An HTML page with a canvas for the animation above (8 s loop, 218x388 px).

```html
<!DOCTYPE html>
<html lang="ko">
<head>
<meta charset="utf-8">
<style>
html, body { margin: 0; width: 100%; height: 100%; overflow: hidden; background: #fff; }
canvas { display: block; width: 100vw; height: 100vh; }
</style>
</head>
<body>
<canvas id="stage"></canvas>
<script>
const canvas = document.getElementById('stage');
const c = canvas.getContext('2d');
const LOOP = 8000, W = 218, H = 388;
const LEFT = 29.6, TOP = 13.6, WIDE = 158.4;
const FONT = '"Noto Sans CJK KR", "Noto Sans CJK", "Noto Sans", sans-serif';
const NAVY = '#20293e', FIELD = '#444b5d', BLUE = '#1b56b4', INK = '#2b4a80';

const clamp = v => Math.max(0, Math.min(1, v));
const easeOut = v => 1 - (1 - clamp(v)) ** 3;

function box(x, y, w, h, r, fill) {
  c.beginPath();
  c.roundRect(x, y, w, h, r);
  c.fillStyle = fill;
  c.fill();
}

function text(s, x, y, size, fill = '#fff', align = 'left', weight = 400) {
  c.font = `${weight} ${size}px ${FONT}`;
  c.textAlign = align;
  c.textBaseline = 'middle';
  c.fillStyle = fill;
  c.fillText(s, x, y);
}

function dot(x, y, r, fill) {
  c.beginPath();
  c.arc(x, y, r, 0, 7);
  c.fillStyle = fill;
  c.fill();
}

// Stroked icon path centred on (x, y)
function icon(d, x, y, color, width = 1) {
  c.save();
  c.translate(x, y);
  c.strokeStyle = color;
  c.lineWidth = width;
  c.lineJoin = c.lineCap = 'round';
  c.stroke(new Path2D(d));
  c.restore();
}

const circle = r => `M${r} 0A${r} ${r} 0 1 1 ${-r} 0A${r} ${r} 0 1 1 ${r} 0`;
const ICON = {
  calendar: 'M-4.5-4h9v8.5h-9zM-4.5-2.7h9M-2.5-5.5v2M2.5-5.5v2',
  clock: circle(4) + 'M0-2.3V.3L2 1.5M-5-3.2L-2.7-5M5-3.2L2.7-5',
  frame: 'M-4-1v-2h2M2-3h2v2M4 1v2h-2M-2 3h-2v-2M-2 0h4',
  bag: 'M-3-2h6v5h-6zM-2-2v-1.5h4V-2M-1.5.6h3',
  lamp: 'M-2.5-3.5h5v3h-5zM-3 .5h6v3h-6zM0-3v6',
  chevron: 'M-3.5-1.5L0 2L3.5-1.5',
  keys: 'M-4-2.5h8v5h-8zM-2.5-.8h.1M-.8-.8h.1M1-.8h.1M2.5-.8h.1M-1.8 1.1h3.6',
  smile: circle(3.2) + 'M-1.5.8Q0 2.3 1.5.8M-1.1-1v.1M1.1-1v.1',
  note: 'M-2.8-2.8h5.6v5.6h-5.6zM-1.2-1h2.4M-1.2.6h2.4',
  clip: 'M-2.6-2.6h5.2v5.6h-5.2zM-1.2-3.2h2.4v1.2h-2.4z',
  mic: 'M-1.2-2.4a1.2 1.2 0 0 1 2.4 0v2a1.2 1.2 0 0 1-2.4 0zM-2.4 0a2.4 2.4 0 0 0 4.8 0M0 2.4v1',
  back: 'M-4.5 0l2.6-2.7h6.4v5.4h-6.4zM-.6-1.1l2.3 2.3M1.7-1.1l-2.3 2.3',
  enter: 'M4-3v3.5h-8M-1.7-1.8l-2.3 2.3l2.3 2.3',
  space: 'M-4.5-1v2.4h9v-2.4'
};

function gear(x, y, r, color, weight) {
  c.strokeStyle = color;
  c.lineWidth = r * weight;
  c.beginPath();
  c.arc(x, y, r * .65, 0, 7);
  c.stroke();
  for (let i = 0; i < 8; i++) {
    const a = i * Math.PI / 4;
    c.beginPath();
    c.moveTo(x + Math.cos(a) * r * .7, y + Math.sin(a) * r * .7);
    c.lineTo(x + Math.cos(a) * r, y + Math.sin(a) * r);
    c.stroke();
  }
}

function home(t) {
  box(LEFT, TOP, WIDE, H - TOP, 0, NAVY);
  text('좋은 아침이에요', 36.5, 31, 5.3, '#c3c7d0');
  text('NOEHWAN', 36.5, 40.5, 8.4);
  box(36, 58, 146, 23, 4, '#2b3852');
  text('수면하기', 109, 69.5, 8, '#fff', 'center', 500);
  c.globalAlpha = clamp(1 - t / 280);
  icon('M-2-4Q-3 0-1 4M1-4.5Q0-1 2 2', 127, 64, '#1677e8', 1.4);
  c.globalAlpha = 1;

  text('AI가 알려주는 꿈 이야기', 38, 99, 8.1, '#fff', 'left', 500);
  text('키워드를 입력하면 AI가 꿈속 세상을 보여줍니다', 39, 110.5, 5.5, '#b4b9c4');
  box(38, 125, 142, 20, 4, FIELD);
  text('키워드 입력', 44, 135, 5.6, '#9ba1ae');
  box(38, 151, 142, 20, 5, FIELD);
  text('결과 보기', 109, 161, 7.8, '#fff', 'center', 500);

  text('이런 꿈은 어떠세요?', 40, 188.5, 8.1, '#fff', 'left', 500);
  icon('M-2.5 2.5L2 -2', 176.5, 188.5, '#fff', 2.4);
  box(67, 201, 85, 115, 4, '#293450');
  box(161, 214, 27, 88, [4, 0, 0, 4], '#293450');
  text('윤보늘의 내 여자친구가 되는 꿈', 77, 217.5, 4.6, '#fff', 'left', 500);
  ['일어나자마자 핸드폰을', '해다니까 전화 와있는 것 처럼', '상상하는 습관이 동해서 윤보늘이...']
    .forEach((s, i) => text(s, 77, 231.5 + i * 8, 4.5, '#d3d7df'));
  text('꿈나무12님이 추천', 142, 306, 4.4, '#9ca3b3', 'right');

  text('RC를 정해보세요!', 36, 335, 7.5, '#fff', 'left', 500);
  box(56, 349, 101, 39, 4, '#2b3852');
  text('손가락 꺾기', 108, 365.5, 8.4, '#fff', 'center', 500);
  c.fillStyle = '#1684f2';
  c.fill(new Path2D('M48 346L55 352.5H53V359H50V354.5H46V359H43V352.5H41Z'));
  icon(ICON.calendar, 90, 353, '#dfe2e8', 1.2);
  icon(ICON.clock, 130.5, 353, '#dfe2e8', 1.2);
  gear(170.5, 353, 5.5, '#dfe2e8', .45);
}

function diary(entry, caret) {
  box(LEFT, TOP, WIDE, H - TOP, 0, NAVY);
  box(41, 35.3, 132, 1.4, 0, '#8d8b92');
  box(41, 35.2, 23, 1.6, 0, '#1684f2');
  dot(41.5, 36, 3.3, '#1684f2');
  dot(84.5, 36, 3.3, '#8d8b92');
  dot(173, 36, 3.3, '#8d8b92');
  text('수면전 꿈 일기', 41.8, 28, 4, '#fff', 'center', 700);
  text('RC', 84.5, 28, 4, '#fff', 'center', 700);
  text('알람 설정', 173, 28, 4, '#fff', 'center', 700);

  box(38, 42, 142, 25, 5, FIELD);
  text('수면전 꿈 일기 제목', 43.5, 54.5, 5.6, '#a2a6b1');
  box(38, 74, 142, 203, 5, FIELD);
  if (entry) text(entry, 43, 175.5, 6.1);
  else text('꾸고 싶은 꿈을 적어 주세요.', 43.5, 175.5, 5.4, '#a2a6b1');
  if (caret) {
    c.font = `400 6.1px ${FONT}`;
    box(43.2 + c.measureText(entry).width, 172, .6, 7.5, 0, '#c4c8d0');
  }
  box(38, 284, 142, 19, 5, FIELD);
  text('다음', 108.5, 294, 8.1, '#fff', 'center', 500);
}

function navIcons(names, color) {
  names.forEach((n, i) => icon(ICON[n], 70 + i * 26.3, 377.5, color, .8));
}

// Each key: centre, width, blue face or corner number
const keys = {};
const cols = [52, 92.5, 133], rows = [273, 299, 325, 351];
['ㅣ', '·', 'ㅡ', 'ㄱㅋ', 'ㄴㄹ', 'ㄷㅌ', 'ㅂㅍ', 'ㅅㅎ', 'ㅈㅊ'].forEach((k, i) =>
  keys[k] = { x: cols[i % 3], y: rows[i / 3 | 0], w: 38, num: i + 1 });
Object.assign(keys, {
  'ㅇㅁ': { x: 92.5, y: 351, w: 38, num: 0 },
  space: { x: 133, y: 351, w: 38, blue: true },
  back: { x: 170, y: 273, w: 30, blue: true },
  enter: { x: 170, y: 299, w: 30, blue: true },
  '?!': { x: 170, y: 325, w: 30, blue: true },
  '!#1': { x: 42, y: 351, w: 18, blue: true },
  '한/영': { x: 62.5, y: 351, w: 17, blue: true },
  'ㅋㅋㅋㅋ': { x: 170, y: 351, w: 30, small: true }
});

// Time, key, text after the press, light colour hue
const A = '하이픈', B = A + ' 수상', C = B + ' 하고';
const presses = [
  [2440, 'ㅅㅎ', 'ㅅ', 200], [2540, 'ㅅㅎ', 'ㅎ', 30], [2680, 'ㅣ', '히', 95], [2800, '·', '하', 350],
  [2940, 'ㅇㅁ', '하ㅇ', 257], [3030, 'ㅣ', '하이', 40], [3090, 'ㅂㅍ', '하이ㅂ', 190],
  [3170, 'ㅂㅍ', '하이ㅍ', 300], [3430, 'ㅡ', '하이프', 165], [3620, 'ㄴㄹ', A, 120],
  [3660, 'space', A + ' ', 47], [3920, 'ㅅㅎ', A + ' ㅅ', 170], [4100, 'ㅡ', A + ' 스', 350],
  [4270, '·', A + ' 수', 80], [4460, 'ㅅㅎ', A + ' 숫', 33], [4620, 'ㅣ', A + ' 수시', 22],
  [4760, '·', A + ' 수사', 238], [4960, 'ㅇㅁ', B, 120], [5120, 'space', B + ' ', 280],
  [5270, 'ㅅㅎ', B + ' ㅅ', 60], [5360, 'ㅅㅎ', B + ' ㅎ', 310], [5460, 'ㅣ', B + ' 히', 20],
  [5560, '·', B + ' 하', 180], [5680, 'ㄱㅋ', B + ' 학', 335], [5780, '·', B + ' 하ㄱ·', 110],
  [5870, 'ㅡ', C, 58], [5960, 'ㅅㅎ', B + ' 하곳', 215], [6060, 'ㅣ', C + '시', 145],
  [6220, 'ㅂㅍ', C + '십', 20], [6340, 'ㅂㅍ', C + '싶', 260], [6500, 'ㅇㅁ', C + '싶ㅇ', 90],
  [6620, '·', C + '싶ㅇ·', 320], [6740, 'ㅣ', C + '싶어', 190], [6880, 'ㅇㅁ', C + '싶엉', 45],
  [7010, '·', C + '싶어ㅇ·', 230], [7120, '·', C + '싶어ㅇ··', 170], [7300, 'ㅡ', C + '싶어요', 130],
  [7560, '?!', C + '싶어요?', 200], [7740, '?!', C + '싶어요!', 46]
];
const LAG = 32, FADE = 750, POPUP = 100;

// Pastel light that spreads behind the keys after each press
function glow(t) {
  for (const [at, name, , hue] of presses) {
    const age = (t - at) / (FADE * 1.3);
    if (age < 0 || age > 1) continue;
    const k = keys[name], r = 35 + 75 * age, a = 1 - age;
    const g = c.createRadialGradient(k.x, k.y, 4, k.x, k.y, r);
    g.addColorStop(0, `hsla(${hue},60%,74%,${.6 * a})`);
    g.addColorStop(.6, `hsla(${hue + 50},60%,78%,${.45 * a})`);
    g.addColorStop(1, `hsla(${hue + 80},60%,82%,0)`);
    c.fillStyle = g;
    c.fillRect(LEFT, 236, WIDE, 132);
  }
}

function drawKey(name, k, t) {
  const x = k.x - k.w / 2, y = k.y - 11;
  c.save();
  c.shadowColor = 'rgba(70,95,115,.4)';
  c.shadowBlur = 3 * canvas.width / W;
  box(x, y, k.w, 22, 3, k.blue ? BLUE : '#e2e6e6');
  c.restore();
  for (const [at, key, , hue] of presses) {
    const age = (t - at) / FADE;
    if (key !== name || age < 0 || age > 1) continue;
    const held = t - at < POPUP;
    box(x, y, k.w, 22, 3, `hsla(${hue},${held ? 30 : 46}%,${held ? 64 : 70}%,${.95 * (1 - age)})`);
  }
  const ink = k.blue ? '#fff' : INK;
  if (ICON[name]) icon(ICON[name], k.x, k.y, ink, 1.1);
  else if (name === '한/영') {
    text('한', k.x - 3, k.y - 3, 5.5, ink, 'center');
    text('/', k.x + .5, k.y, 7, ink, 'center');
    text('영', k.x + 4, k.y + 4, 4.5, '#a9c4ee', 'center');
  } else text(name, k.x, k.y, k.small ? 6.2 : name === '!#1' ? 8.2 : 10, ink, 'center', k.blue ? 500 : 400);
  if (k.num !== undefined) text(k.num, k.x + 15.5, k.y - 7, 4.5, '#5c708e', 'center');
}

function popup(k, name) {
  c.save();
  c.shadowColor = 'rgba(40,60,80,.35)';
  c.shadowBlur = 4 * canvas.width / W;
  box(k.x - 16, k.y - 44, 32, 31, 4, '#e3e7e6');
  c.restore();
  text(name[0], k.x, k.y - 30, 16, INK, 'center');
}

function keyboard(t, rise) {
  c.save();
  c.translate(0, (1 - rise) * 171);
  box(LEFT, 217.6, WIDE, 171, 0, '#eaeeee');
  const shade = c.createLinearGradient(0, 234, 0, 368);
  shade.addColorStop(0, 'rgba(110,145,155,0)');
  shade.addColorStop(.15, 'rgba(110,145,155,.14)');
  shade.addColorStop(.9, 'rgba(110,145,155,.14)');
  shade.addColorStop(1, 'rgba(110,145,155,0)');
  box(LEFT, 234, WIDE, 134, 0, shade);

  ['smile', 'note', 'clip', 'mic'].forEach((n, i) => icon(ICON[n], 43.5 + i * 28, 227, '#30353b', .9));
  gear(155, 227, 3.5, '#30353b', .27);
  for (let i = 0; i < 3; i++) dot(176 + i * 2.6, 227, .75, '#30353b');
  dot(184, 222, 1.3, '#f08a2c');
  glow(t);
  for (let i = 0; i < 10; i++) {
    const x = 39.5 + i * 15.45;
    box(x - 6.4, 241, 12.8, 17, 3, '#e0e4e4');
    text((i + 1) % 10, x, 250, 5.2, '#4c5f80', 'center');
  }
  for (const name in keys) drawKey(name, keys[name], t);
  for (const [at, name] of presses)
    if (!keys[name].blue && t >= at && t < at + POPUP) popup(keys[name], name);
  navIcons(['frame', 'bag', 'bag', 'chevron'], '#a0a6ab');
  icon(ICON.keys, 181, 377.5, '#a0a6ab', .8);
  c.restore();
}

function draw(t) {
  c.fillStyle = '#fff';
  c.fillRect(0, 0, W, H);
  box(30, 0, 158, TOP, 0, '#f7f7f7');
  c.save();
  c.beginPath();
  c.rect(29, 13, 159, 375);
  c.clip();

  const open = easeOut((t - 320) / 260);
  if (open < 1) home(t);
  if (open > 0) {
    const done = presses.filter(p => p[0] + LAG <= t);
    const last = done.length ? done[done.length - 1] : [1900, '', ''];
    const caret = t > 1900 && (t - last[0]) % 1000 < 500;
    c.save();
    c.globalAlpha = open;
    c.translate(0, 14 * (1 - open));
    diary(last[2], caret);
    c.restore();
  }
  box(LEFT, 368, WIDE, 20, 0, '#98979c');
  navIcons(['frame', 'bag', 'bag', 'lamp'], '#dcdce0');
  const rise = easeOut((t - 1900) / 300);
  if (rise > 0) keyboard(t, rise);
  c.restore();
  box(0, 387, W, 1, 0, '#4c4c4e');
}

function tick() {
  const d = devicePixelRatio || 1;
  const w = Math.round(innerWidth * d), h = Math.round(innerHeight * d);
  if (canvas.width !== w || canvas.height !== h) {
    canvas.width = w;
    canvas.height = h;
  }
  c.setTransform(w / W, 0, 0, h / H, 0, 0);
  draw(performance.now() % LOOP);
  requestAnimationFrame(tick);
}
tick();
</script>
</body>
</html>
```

══════════════════════════════

Required action:
Look over the material above and show each line where "WIDE" appears.

Answer for this exercise:
const LEFT = 29.6, TOP = 13.6, WIDE = 158.4;
  box(LEFT, TOP, WIDE, H - TOP, 0, NAVY);
  box(LEFT, TOP, WIDE, H - TOP, 0, NAVY);
    c.fillRect(LEFT, 236, WIDE, 132);
  box(LEFT, 217.6, WIDE, 171, 0, '#eaeeee');
  box(LEFT, 234, WIDE, 134, 0, shade);
  box(LEFT, 368, WIDE, 20, 0, '#98979c');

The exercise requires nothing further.